▶ _DATA EXTRACT_:
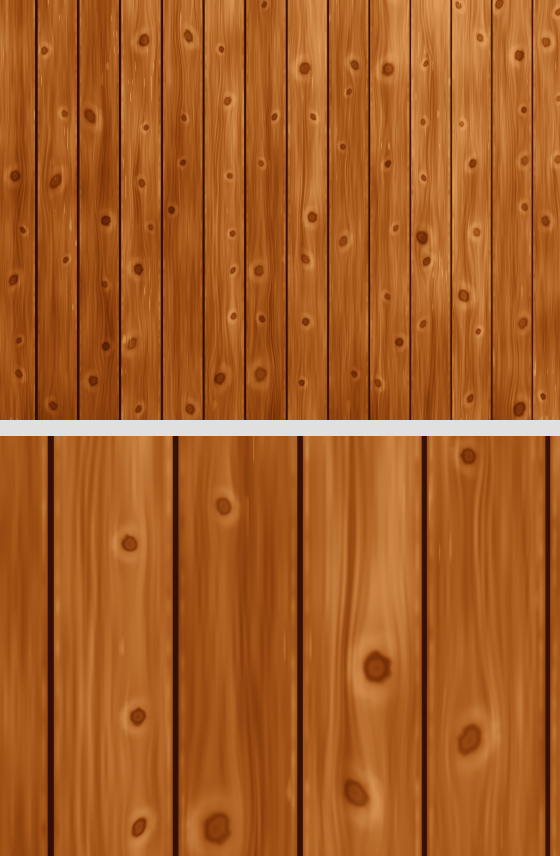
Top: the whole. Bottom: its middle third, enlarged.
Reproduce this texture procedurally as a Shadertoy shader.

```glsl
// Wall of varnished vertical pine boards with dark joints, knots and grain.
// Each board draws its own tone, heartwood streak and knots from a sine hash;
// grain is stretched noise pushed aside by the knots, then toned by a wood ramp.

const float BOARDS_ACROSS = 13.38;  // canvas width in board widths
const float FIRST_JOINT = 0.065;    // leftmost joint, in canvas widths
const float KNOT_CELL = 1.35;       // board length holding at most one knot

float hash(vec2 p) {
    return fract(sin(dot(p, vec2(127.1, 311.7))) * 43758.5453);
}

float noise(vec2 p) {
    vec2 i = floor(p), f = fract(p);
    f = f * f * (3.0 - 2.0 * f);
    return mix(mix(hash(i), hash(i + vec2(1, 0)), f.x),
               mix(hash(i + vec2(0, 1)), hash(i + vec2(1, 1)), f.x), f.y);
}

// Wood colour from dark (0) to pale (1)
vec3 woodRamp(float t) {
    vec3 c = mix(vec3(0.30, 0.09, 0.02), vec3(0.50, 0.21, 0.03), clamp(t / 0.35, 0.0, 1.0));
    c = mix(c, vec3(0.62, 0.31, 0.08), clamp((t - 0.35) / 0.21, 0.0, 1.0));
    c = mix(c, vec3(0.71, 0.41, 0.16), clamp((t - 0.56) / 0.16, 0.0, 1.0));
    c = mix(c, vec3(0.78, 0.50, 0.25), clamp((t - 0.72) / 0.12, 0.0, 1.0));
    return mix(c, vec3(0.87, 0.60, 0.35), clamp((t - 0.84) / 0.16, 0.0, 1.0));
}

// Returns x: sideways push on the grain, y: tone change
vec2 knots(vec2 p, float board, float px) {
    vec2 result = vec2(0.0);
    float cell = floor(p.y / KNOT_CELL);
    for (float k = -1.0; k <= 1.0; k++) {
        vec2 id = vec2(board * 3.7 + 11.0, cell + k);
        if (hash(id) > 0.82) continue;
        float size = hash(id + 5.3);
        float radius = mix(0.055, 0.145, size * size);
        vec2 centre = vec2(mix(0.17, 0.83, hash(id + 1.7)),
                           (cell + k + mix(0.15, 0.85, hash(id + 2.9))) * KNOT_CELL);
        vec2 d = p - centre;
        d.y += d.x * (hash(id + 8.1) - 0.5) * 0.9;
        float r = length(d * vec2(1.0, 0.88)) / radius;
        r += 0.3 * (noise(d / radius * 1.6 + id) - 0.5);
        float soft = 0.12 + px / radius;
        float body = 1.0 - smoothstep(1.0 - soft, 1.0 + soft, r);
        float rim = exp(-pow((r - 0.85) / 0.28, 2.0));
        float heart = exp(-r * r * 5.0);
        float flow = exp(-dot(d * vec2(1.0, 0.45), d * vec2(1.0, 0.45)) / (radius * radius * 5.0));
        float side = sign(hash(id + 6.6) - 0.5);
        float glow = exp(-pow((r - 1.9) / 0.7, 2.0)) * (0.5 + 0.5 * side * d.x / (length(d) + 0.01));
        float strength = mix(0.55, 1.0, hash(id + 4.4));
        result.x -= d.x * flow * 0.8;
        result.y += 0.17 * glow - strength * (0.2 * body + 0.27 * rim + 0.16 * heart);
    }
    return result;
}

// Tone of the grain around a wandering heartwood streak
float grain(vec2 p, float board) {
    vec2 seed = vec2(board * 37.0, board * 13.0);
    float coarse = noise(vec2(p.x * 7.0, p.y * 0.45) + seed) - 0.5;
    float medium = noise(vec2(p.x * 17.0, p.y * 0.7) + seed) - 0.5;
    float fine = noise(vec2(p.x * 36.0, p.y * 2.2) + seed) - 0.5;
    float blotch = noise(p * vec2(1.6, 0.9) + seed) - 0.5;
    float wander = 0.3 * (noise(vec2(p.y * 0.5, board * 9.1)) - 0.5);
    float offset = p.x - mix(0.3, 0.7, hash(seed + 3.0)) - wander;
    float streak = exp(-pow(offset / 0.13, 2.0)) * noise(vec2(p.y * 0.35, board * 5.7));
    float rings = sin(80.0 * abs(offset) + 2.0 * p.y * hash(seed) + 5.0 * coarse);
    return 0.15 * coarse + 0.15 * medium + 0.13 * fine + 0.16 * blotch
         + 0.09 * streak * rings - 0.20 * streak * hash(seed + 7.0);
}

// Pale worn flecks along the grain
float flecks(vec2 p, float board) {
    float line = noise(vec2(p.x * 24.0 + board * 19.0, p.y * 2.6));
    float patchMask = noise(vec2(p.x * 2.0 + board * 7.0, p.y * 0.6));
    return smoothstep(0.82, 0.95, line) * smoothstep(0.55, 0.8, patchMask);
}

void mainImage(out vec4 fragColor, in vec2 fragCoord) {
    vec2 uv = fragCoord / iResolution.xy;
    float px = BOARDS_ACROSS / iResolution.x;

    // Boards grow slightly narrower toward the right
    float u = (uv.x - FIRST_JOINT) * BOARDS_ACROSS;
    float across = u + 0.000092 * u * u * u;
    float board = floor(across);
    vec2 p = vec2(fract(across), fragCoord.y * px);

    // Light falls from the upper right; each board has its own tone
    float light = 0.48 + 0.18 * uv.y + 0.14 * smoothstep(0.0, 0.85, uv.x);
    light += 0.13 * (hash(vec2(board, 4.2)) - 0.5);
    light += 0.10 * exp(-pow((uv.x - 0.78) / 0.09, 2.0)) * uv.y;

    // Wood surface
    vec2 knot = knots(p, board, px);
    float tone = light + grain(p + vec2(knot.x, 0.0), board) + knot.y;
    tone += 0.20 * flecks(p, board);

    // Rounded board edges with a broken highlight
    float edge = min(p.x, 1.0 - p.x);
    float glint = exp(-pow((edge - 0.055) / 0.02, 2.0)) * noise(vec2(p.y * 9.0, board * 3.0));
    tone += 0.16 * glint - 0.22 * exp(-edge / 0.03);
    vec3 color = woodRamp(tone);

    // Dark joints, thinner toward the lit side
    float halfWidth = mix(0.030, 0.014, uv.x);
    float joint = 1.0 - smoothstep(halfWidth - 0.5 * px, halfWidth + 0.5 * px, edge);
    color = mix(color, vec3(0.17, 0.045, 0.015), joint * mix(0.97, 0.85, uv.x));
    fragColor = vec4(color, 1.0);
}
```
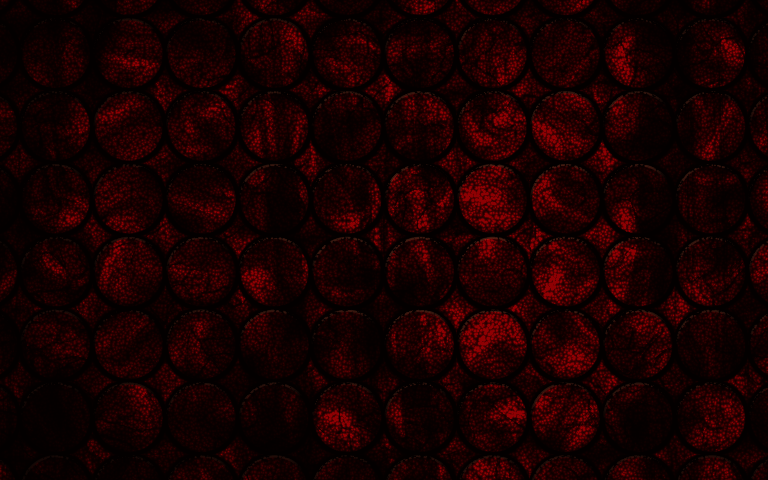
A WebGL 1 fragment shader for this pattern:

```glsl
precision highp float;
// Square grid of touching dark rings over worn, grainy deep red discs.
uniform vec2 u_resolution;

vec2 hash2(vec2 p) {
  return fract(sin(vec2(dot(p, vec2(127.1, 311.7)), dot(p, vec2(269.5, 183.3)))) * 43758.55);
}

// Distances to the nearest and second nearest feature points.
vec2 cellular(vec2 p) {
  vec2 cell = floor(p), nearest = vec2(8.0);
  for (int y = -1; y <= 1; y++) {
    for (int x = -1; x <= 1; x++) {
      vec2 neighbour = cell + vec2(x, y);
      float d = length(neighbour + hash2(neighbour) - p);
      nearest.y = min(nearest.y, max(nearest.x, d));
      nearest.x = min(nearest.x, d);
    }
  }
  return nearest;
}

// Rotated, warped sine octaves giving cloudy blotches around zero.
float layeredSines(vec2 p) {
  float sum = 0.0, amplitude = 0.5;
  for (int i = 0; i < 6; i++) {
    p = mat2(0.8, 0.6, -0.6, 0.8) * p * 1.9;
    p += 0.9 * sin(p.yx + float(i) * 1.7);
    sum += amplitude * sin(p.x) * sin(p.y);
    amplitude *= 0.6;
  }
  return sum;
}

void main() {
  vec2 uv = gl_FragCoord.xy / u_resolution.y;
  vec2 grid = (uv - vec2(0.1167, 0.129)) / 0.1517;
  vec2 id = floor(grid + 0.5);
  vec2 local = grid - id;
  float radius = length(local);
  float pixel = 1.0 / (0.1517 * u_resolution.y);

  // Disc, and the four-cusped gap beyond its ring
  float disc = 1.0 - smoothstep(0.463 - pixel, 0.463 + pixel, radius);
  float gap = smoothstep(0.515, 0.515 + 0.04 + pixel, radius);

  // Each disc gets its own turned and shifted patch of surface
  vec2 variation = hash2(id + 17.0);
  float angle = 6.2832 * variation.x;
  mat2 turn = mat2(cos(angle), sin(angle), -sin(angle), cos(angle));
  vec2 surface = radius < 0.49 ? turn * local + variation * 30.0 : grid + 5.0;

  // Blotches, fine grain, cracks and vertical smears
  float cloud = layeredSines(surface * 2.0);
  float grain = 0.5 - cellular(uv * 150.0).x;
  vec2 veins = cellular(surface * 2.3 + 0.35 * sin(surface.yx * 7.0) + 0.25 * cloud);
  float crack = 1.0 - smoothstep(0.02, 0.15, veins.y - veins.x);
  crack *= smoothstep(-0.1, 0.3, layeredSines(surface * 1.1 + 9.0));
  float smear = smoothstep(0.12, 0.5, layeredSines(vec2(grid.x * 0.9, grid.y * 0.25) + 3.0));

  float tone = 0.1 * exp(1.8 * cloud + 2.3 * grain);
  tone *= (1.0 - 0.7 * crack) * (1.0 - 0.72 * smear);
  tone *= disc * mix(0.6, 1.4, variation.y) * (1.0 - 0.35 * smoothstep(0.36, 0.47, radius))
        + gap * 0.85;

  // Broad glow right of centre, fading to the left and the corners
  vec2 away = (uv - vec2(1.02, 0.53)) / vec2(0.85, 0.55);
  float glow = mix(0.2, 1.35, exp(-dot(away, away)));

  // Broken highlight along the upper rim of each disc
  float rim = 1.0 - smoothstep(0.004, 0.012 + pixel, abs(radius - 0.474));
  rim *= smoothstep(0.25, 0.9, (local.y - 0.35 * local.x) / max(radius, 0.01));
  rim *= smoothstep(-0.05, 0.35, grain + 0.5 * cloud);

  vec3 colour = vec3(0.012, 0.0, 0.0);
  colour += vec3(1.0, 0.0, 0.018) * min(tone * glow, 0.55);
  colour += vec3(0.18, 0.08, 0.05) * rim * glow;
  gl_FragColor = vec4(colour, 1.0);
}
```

▶ _EXERCISE OBJECTIVE_: The required answer is the count of lines in the listing that contain the word "seed", with no other text.

▶ _RESPONSE TO THE TASK_: 8